As we approached the ocean, I heard the low hum of the waves crashing, even asking myself what that was, until we came out to a viewpoint and realized it was just the ocean from a distance!
As you can see, the route from within the national park descends to the beach along another clearly marked path. (For what it’s worth, this part of the national park is accessible from a path that opens along the main road through Cucao, although I think it’s worth paying the entrance fee to support the preservation of the forests.)
I loved the views as we walked towards the beach with the green-tinged cliffs off in the distance. For me, this was the highlight of the day.
Check out those fields covered in wildflowers and nature’s palette in all its glory!
Let’s not forget the imposing clouds towering over the wide-expanses visible all around us!
After a ten minute walk, we arrived at the beach, where we decided to relax for a while, just taking in the amazing views all around us. There were a few other people walking along the shore, but it was incredibly peaceful.
Just nature, being beautiful, no big deal. This is probably my ideal way to experience the Pacific Ocean – miles of near-empty beaches, wandering barefoot through the sand.
I loved the reflective surface of the ocean and watching other people explore the coastline. I can still remember the feeling of standing in the water and just realizing the vastness of the earth all around me. One of those unforgettable travel moments that remind you how much you have to be thankful for.
After lounging for a little while, we headed back towards Cucao to begin our return to Castro. We spotted the cows just chilling on the beach like we had been a few moments earlier.
As you can see, the national park’s path border nearby farmlands, making it impossible to get lost even if you wander up and down the shore for a while.
After a couple more glances at the fascinating colorful landscape around me, we returned through the forest on our way back to Cucao proper.
We took one final detour and ended up seeing more beautiful trees. I suggest spending a leisurely day wandering around the national park – it’s small, but it’s worth spending a restorative day breathing the fresh air and appreciating the simplicity of nature.
Back through the fields of flowers, we found our way once again to the main road and walked towards Cucao rather than back through the national park.
Lucky for us, the bus stop is actually outside one of the restaurants located outside the park in tiny Cucao, and we had just enough time for some tea and a snack. I was curious to try the other type of kuchen, this one topped with a barely sweet custard and blueberries. Mmm.
As you can see, visiting Cucao is an excellent idea for a day trip during a stay on Chiloé – just be sure to take the path to the beach as well as the paths through the forests!
Recommendations for Cucao, Chiloé, Chile:
- Buses to Cucao leave from Castro’s regional terminal on a regular schedule, about every 30 minutes to an hour. One way fares cost $2000 CLP and if you buy round trip tickets, it costs $3500.
- Cucao is tiny, and the bus drops you off in front of the national park and leaves from in front of one of the restaurants on the main road. The road continues after the last stop; this is where you can find the pathway to the beach.

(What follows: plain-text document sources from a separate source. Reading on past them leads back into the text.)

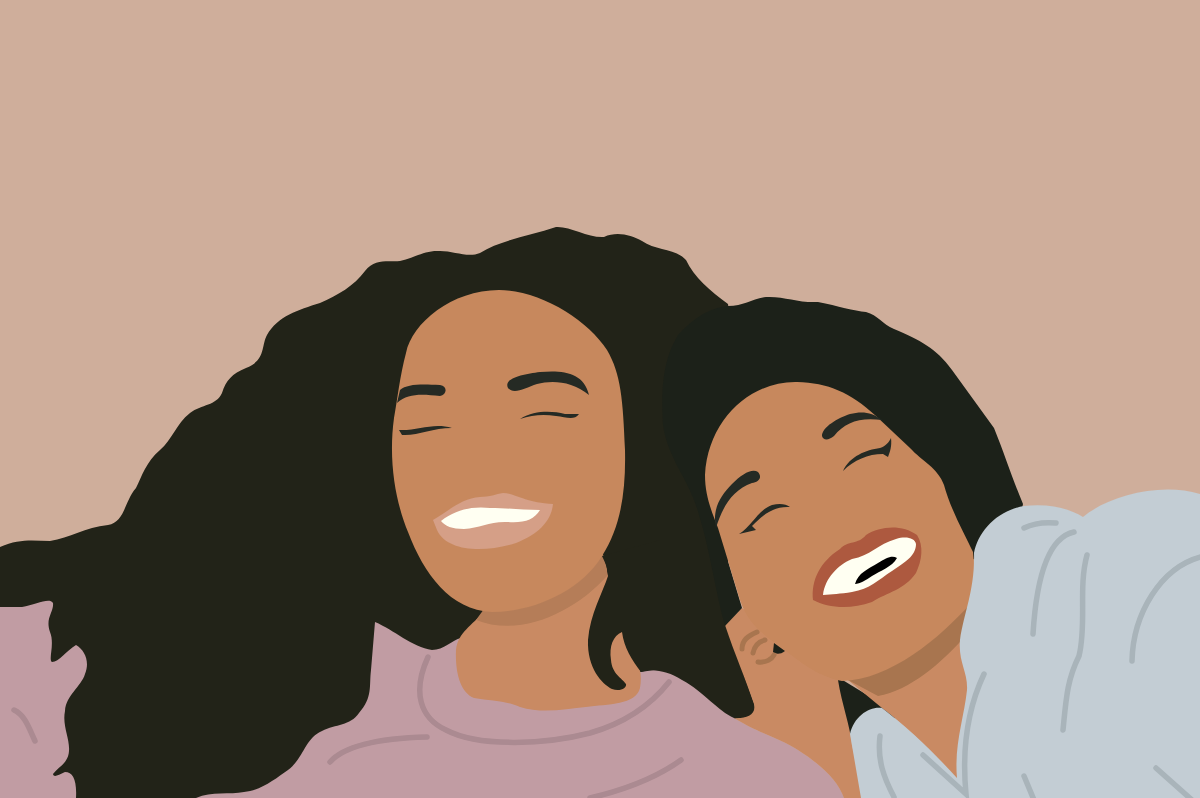
<!DOCTYPE html>
<html lang="en">
<head>
<meta charset="utf-8">
<title>Two friends laughing</title>
<style>
:root {
  --wall: #cfae9b;
  --hair-warm: #222318;
  --hair-cool: #1c2119;
  --skin: #c7885d;
  --skin-neck: #c98a63;
  --skin-shade: #b57d58;
  --skin-shade-deep: #a8754f;
  --brow: #252a24;
  --lip-rose: #d59f87;
  --lip-brick: #ad593f;
  --teeth: #fffff2;
  --mauve: #c19ca3;
  --mauve-fold: #ab8a91;
  --blue: #c3cdd4;
  --blue-fold: #a9b4ba;
}
html, body { margin: 0; height: 100%; overflow: hidden; background: var(--wall); }
.illustration { display: block; width: 1200px; height: 798px; }
.wall { fill: var(--wall); }
.hair-warm { fill: var(--hair-warm); }
.hair-cool { fill: var(--hair-cool); }
.skin { fill: var(--skin); }
.neck { fill: var(--skin-neck); }
.shade { fill: var(--skin-shade); }
.shade-deep { fill: var(--skin-shade-deep); }
.brow { fill: var(--brow); }
.lip-rose { fill: var(--lip-rose); }
.lip-brick { fill: var(--lip-brick); }
.teeth { fill: var(--teeth); }
.mauve { fill: var(--mauve); }
.blue { fill: var(--blue); }
.fold { fill: none; stroke-width: 5.5; stroke-linecap: round; }
.fold-mauve { stroke: var(--mauve-fold); }
.fold-blue { stroke: var(--blue-fold); }
.fold-skin { stroke: var(--skin-shade-deep); stroke-width: 5; }
</style>
</head>
<body>
<svg class="illustration" viewBox="0 0 1200 798" role="img" aria-label="Two laughing women leaning their heads together">
  <rect class="wall" width="1200" height="798"/>

  <g id="woman-left">
    <path class="mauve" d="M0 600H100V798H0Z"/>
    <path class="hair-warm" d="M0 547C20 538 35 541 50 541C70 538 85 527 108 525C125 522 124 502 136 488C142 476 146 462 160 450C172 440 176 424 190 413C202 404 216 406 222 393C226 380 232 374 246 368C266 360 261 346 267 335C278 316 298 310 320 303C338 295 354 286 365 271C375 258 388 262 400 261C415 258 424 250 440 251C454 251 468 258 480 253C500 240 530 236 556 227C570 226 588 238 604 237C617 231 631 235 642 241C656 251 675 248 686 260C694 277 710 291 728 304L745 420L722 612L754 703C757 713 752 718 741 718L600 740L375 798H76C77 780 73 772 65 772C58 775 54 778 53 774C58 767 68 764 69 751C70 738 62 726 65 711C66 695 81 687 85 674C90 662 85 650 76 645C66 651 59 662 52 662C48 660 55 644 50 632C45 618 54 612 53 603C49 597 36 605 22 607L0 607Z"/>
    <path class="mauve" d="M375 622C394 630 412 647 432 650C444 650 452 640 461 638L641 672C652 668 668 671 682 680C704 692 718 711 734 718C762 735 778 737 798 750C820 764 838 780 844 798H196C212 791 230 795 244 792C262 790 275 779 288 770C304 758 305 738 322 731C336 724 350 726 359 713C373 697 369 686 371 670Z"/>
    <path class="neck" d="M484 611C472 626 458 632 456 650C455 674 461 693 474 698C492 701 507 701 520 707C542 714 566 709 586 707C608 704 636 705 640 688C643 670 638 660 628 644L608 576L602 550Z"/>
    <path class="shade" d="M476 620L484 609L602 552C605 561 608 568 607 576C575 612 520 638 476 620Z"/>
    <path class="hair-warm" d="M602 556C606 564 608 570 608 576C603 592 590 614 588 640C587 668 602 684 612 689C620 692 627 688 626 684C622 678 612 674 611 660C609 646 613 636 622 632C624 648 632 660 641 672L660 669V540Z"/>
    <path class="skin" d="M499 290C452 290 412 323 406 353C400 375 397 402 394 418C388 462 396 503 408 532C424 574 450 610 492 612C532 612 580 592 602 556C620 528 626 494 625 450C623 400 621 374 607 350C588 320 540 290 499 290Z"/>
    <path class="brow" d="M397 403L400 390C407 384 420 384 440 385C448 386 447 395 440 396C422 394 408 393 397 403Z"/>
    <path class="brow" d="M508 388C503 378 524 374 540 372C562 370 584 372 589 395C572 381 552 380 537 384C525 388 514 395 508 388Z"/>
    <path class="brow" d="M399 430C418 431 433 422 452 428C432 428 418 436 402 435Z"/>
    <path class="brow" d="M520 419C535 410 552 411 565 414L579 414C574 421 566 417 556 416C543 414 532 415 520 419Z"/>
    <path class="lip-rose" d="M433 520C450 510 462 498 480 497C490 497 496 494 503 493C515 493 525 503 553 504C551 524 534 536 516 543C485 553 447 552 437 530Z"/>
    <path class="teeth" d="M441 521C456 509 474 506 490 508C508 508 522 510 540 510C534 520 524 523 508 522C490 521 480 528 464 529C452 529 445 526 441 521Z"/>
    <g class="fold fold-mauve">
      <path d="M428 657C412 692 420 718 446 730C480 748 548 744 590 733C625 723 650 706 669 682"/>
      <path d="M330 762C346 744 386 738 427 737"/>
      <path d="M590 798C624 790 656 778 681 760"/>
      <path d="M14 710C25 715 29 728 35 741"/>
    </g>
  </g>

  <g id="woman-right">
    <path class="hair-cool" d="M836 676L900 715L860 740L848 732Z"/>
    <path class="neck" d="M725 625L742 608L790 640L838 680C842 705 850 725 852 745L864 798H844C838 780 820 764 798 750C778 737 762 735 734 718C744 719 757 716 754 704C746 680 735 655 725 625Z"/>
    <path class="hair-cool" d="M728 306C744 306 752 299 766 297C784 296 798 303 818 302C838 306 854 311 866 312C878 315 882 324 894 329C920 340 936 348 952 370L994 428C1005 455 1012 478 1023 504L1015 540L972 560L860 480L718 528L742 608L725 626C715 590 710 550 699 515C690 480 668 460 663 425C660 380 666 355 678 335C694 317 710 308 728 306Z"/>
    <path class="neck" d="M848 680L882 708C910 729 938 757 957 780L980 700L972 590Z"/>
    <path class="shade-deep" d="M848 680C892 670 936 638 972 602L968 633C940 665 910 690 878 696Z"/>
    <path class="hair-cool" d="M774 643L785 651C780 655 775 654 773 652Z"/>
    <path class="skin" d="M797 382C750 381 708 420 705 475C705 495 711 510 718 528L740 600C746 618 756 628 768 638C790 652 810 675 842 681C890 680 940 638 971 603C974 585 975 568 973 552C965 535 950 508 944 485C938 468 922 461 910 448L876 416C850 392 828 383 797 382Z"/>
    <g class="fold fold-skin">
      <path d="M757 632C748 636 742 640 742 649"/>
      <path d="M765 640C757 642 754 648 753 653"/>
      <path d="M758 662C766 663 772 659 774 655"/>
    </g>
    <path class="brow" d="M716 528C712 510 720 496 732 484C742 474 752 468 758 472C763 478 758 482 752 483C732 490 722 508 716 528Z"/>
    <path class="brow" d="M822 436C822 427 838 418 850 414C862 411 872 412 882 420C860 417 845 422 834 436C828 441 823 440 822 436Z"/>
    <path class="brow" d="M739 534C752 526 758 510 772 505C780 503 786 504 790 507C774 506 764 514 752 526L756 530Z"/>
    <path class="brow" d="M843 471C850 456 866 450 880 448C886 446 889 442 891 438C892 446 890 452 888 457L883 454C868 454 854 460 843 471Z"/>
    <path class="lip-brick" d="M813 600C811 580 820 562 840 549C848 540 858 545 866 535C880 526 902 524 917 535C924 546 922 560 916 573C904 590 888 592 872 602C850 610 828 608 813 600Z"/>
    <path class="teeth" d="M823 595C825 578 838 565 852 559C870 556 878 544 896 539C906 536 915 538 916 544C916 556 904 563 892 571C878 580 870 589 852 592C840 594 832 594 823 595Z"/>
    <path d="M855 584C858 573 868 569 878 563C886 558 892 555 897 558C892 567 880 571 872 576C866 580 860 584 855 584Z"/>
    <path class="blue" d="M974 553C978 532 996 511 1024 506C1050 503 1070 509 1083 517C1108 496 1160 482 1200 494V798H861L850 734C854 716 870 706 882 708C910 729 938 757 957 778C954 745 964 718 967 690C968 672 958 662 960 640C964 612 975 590 974 553Z"/>
    <g class="fold fold-blue">
      <path d="M1024 528C1034 523 1045 522 1056 523"/>
      <path d="M1074 532C1046 538 1036 585 1033 634"/>
      <path d="M1087 555C1078 588 1087 624 1079 656C1067 680 1066 700 1063 730"/>
      <path d="M1132 661C1133 615 1160 566 1204 556"/>
      <path d="M984 674C966 712 962 752 966 794L923 755"/>
      <path d="M880 736C877 760 884 778 894 797"/>
      <path d="M1024 776L1034 800"/>
      <path d="M1156 768L1192 800"/>
    </g>
  </g>
</svg>
</body>
</html>
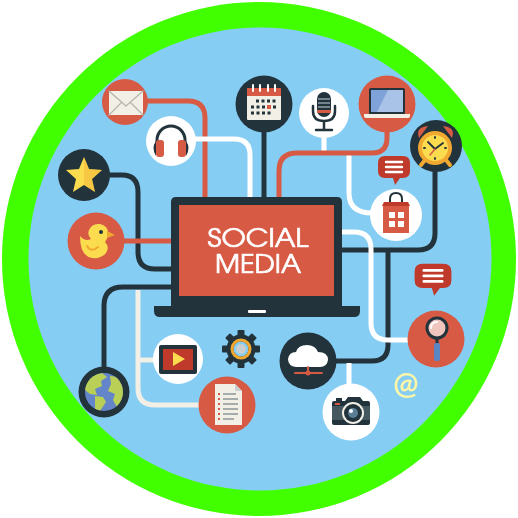
<!DOCTYPE html>
<html lang="en">
<head>
<meta charset="utf-8">
<title>Social Media</title>
<style>
:root {
  --ring: #42ff00;
  --sky: #86cdf4;
  --navy: #22333b;
  --red: #d75a45;
  --red-deep: #c03a2b;
  --white: #fff;
  --cream: #f1efe6;
  --grey: #c9ced0;
  --yellow: #fbdc4f;
  --amber: #f0a830;
  --blue: #5b86c4;
}
html, body { margin: 0; background: var(--white); overflow: hidden; }
svg { display: block; width: 518px; height: 518px; }
.wire { fill: none; stroke-width: 5; }
.navy-line { stroke: var(--navy); }
.red-line { stroke: var(--red); }
.white-line { stroke: var(--white); }
.navy { fill: var(--navy); }
.red { fill: var(--red); }
.deep { fill: var(--red-deep); }
.white { fill: var(--white); }
.cream { fill: var(--cream); }
.grey { fill: var(--grey); }
.yellow { fill: var(--yellow); }
.amber { fill: var(--amber); }
.blue { fill: var(--blue); }
.stroke { fill: none; stroke-linecap: round; stroke-linejoin: round; }
.title { font: 25px "TeX Gyre Adventor", "Lato", sans-serif; fill: var(--white); stroke: var(--white); stroke-width: .7; text-anchor: middle; }
.at { font: bold 30px "Lato", sans-serif; fill: #fbf6a8; text-anchor: middle; }
</style>
</head>
<body>
<svg viewBox="0 0 518 518" role="img" aria-label="Laptop reading Social Media, wired to round icons">
  <defs>
    <g id="speech-bubble">
      <path class="deep" d="M-9-12H9Q16-12 16-5V3Q16 10 9 10L6 10L1 17L-1 10H-9Q-16 10-16 3V-5Q-16-12-9-12Z"/>
      <path class="stroke" stroke="#fff" stroke-width="2.4" d="M-8-6H8M-8-1H8M-8 4H8"/>
    </g>
    <rect id="gear-tooth" x="-3.5" y="-19" width="7" height="8" rx="1"/>
    <clipPath id="globe-clip"><circle cx="104" cy="392" r="19"/></clipPath>
  </defs>

  <g id="badge">
    <circle cx="259" cy="259" r="257" fill="var(--ring)"/>
    <circle cx="260" cy="259" r="231.500" fill="var(--sky)"/>
  </g>

  <g id="wires">
    <path class="wire white-line" d="M324 135V152M349 153V193Q349 213 372 213"/>
    <path class="wire red-line" d="M145 101H188Q205 101 205 118V200"/>
    <path class="wire white-line" d="M190 139H234Q250 139 250 155V200"/>
    <path class="wire navy-line" d="M264 125V200"/>
    <path class="wire red-line" d="M387 128V138Q387 153 372 153H297Q279 153 279 171V200"/>
    <path class="wire navy-line" d="M435 165V233Q435 250 418 250H340"/>
    <path class="wire navy-line" d="M388 250V345Q388 361 372 361H330"/>
    <path class="wire white-line" d="M338 232H354Q371 232 371 249V323Q371 340 388 340H410"/>
    <path class="wire navy-line" d="M105 175H122Q138 175 138 192V252Q138 269 155 269H175"/>
    <path class="wire red-line" d="M120 241H175"/>
    <path class="wire navy-line" d="M104 370V306Q104 287 123 287H175"/>
    <path class="wire" stroke="var(--cream)" d="M138 290V388Q138 405 155 405H202M138 360H156"/>
    <path class="wire white-line" d="M349 363V388"/>
  </g>

  <g id="laptop">
    <path class="navy" d="M176 197H337Q342 197 342 202V306H171V202Q171 197 176 197Z"/>
    <rect class="red" x="179" y="205" width="155" height="91"/>
    <path class="navy" d="M154 306H360V311Q360 317 354 317H160Q154 317 154 311Z"/>
    <rect class="white" x="248" y="310" width="18" height="3" rx="1"/>
    <text class="title" x="258" y="247" textLength="101" lengthAdjust="spacingAndGlyphs">SOCIAL</text>
    <text class="title" x="258" y="273" textLength="86" lengthAdjust="spacingAndGlyphs">MEDIA</text>
  </g>

  <g id="mail">
    <circle class="red" cx="125" cy="102" r="23"/>
    <rect class="cream" x="109" y="91" width="34" height="24" rx="1"/>
    <path class="stroke" stroke="#b9b5ac" stroke-width="1.300" d="M109 115L121 103M143 115L131 103M109 91L126 106L143 91"/>
  </g>

  <g id="headphones">
    <circle class="white" cx="171" cy="141" r="25"/>
    <path class="stroke navy-line" stroke-width="3" d="M157 147V140A14 14 0 0 1 185 140V147"/>
    <rect class="red" x="156" y="140" width="8" height="17" rx="3"/>
    <rect class="red" x="178" y="140" width="8" height="17" rx="3"/>
    <path class="navy" d="M156 141Q151 148 156 156ZM186 141Q191 148 186 156Z"/>
  </g>

  <g id="calendar">
    <circle class="navy" cx="264" cy="104" r="28.500"/>
    <rect class="cream" x="247" y="90" width="34" height="30" rx="1"/>
    <rect class="red" x="247" y="88" width="34" height="8"/>
    <path class="stroke white-line" stroke-width="2" d="M253 85V91M260 85V91M268 85V91M275 85V91"/>
    <path stroke="var(--navy)" stroke-width="3" stroke-dasharray="3 2.500" d="M256 101H278M251 107H278M251 113H273"/>
    <rect class="red" x="267" y="105" width="4" height="4"/>
  </g>

  <g id="microphone">
    <circle class="white" cx="324" cy="113" r="25"/>
    <rect class="navy" x="317" y="92" width="14" height="25" rx="7"/>
    <path stroke="#8fa0a8" stroke-width="1.500" d="M318 99H330M318 103H330M318 107H330"/>
    <path class="stroke navy-line" stroke-width="2.500" d="M313 106V111Q313 121 324 121Q335 121 335 111V106M324 121V129M316 130H332"/>
    <rect class="red" x="317" y="110" width="14" height="3"/>
  </g>

  <g id="notebook">
    <circle class="red" cx="387" cy="104" r="28.500"/>
    <rect class="navy" x="369" y="88" width="36" height="27" rx="2"/>
    <rect x="371" y="90" width="32" height="22" fill="#7fa2d8"/>
    <path d="M388 90H403V112H377Z" fill="#a9c3e8"/>
    <path class="cream" d="M364 114H410V116Q410 118 407 118H367Q364 118 364 116Z"/>
  </g>

  <g id="alarm-clock">
    <circle class="navy" cx="436" cy="146" r="26"/>
    <path class="stroke" stroke="var(--amber)" stroke-width="4" d="M425 160L421 165M446 160L450 165"/>
    <path class="red" d="M419 138Q415 127 428 126ZM452 138Q456 127 443 126Z"/>
    <circle class="amber" cx="435" cy="148" r="17"/>
    <circle class="yellow" cx="435" cy="148" r="13"/>
    <path class="stroke navy-line" stroke-width="1.800" d="M428 142L435 149L443 143M435 137V138M435 158V159M424 148H425M445 148H446"/>
    <path class="stroke" stroke="var(--red)" stroke-width="1.500" d="M435 149L430 155"/>
  </g>

  <g id="star">
    <circle class="navy" cx="84" cy="175" r="26"/>
    <path class="yellow" d="M84 157L89 169L102 170L92 179L95 192L84 185L73 192L76 179L66 170L79 169Z"/>
    <path class="amber" d="M84 157L89 169L102 170L92 179L95 192L84 185Z" opacity=".4"/>
  </g>

  <g id="chick">
    <circle class="red" cx="96" cy="241" r="28.500"/>
    <path class="yellow" d="M80 236Q85 242 91 239Q87 235 89 230Q92 223 100 224Q109 226 108 235Q107 240 105 242Q110 247 106 253Q101 259 92 258Q80 256 80 236Z"/>
    <path class="amber" d="M107 231L115 235L107 238Z"/>
    <path class="stroke" stroke="var(--amber)" stroke-width="2" d="M87 246Q91 253 98 247"/>
    <circle class="navy" cx="101" cy="232" r="2"/>
  </g>

  <g id="shopping-bag">
    <circle class="white" cx="396" cy="215" r="26"/>
    <path class="stroke navy-line" stroke-width="2" d="M390 205V199Q390 193 396 193Q402 193 402 199V205"/>
    <path class="deep" d="M384 202H408L410 206H382Z"/>
    <rect class="red" x="383" y="206" width="26" height="27"/>
    <path class="white" d="M389 212H395V218H389ZM398 212H404V218H398ZM389 221H395V227H389ZM398 221H404V227H398Z"/>
  </g>

  <g id="chat">
    <use href="#speech-bubble" x="394" y="168"/>
    <use href="#speech-bubble" transform="translate(433 277) scale(1.150 1.100)"/>
  </g>

  <g id="magnifier">
    <circle class="red" cx="436" cy="339" r="28.500"/>
    <path class="stroke navy-line" stroke-width="3" d="M437 338V345"/>
    <rect class="blue" x="434" y="343" width="6" height="18" rx="2"/>
    <circle cx="437" cy="328" r="10" fill="#f0c5bd" stroke="var(--navy)" stroke-width="3"/>
    <path class="stroke white-line" stroke-width="2" d="M431 328Q431 322 437 322"/>
  </g>

  <text id="at-sign" class="at" x="406" y="394">@</text>

  <g id="video">
    <circle class="white" cx="178" cy="359" r="25"/>
    <rect class="navy" x="159" y="345" width="38" height="29" rx="2"/>
    <rect class="deep" x="163" y="349" width="30" height="21"/>
    <path class="yellow" d="M173 352L185 359L173 366Z"/>
  </g>

  <g id="gear" transform="translate(241 349)">
    <g class="navy">
      <use href="#gear-tooth"/>
      <use href="#gear-tooth" transform="rotate(45)"/>
      <use href="#gear-tooth" transform="rotate(90)"/>
      <use href="#gear-tooth" transform="rotate(135)"/>
      <use href="#gear-tooth" transform="rotate(180)"/>
      <use href="#gear-tooth" transform="rotate(225)"/>
      <use href="#gear-tooth" transform="rotate(270)"/>
      <use href="#gear-tooth" transform="rotate(315)"/>
    </g>
    <circle r="11" fill="none" stroke="var(--navy)" stroke-width="7"/>
    <circle r="9" fill="none" stroke="var(--amber)" stroke-width="3"/>
    <circle class="grey" r="5"/>
  </g>

  <g id="globe">
    <circle class="navy" cx="104" cy="392" r="25.500"/>
    <circle cx="104" cy="392" r="19" fill="#6485c9"/>
    <g clip-path="url(#globe-clip)" fill="#b9cf55">
      <path d="M85 384Q91 374 102 373L107 377L101 381L102 386L95 389L97 395L90 394L85 390Z"/>
      <path d="M95 396L103 397L106 402L100 411H95Z"/>
      <path d="M110 376L118 377L124 386V402L117 407L113 400L115 394L108 391L111 384Z"/>
    </g>
  </g>

  <g id="document">
    <circle class="red" cx="227" cy="405" r="28.500"/>
    <path class="cream" d="M215 384H235L242 391V425H215Z"/>
    <path class="grey" d="M235 384V391H242Z"/>
    <path stroke="#8d9599" stroke-width="1.600" d="M223 394H236M223 399H238M223 404H238M223 409H238M223 414H238M223 419H234"/>
    <path stroke="var(--red)" stroke-width="2" stroke-dasharray="2 3" d="M219 393V421"/>
  </g>

  <g id="cloud">
    <circle class="navy" cx="308" cy="361" r="28.500"/>
    <path class="white" d="M296 367Q288 366 288 359Q289 352 296 352Q298 345 307 345Q315 345 318 352Q328 352 328 360Q327 367 320 367Z"/>
    <path class="stroke red-line" stroke-width="2" d="M308 367V373M295 373H322"/>
    <circle class="red" cx="308" cy="373" r="2.500"/>
  </g>

  <g id="camera">
    <circle class="white" cx="351" cy="412" r="28.500"/>
    <path class="navy" d="M336 398H342V401H345L348 397H360L363 401H368Q370 401 370 403V423Q370 425 368 425H334Q332 425 332 423V403Q332 401 334 401H336Z"/>
    <rect x="332" y="406" width="38" height="14" fill="#46585f"/>
    <circle class="cream" cx="353" cy="413" r="11"/>
    <circle class="navy" cx="353" cy="413" r="9"/>
    <circle cx="353" cy="413" r="5" fill="#5a7f95"/>
    <circle class="white" cx="351" cy="411" r="2"/>
    <rect class="red" x="335" y="403" width="5" height="2"/>
  </g>
</svg>
</body>
</html>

- There are some lodging options in Cucao including a hostel, and it would totally be worth staying there for a night or two if you plan to enjoy a bit of a retreat from the city or want easy access to the beach. If I could do it over again, I would have gone directly to Cucao upon arrival in Castro, and then stayed in Castro on my way back.
- Parque Nacional Chiloé is run by CONAF, Chile’s national park service, and that means that it has all the installations you could need, such a bathrooms, a small visitor’s center, some facilities for kids, and clearly marked paths. Here’s the website. Admission for foreigners costs $4000 CLP.
- I suggest bringing a picnic lunch to enjoy on the beach – we would have eaten there if we had realized how close it was! You can also eat at the restaurant or just have a snack as we did. Like everywhere on Chiloé, prices are very reasonable.
[Parque Nacional Chiloé/Cucao, Chile: January 4, 2016]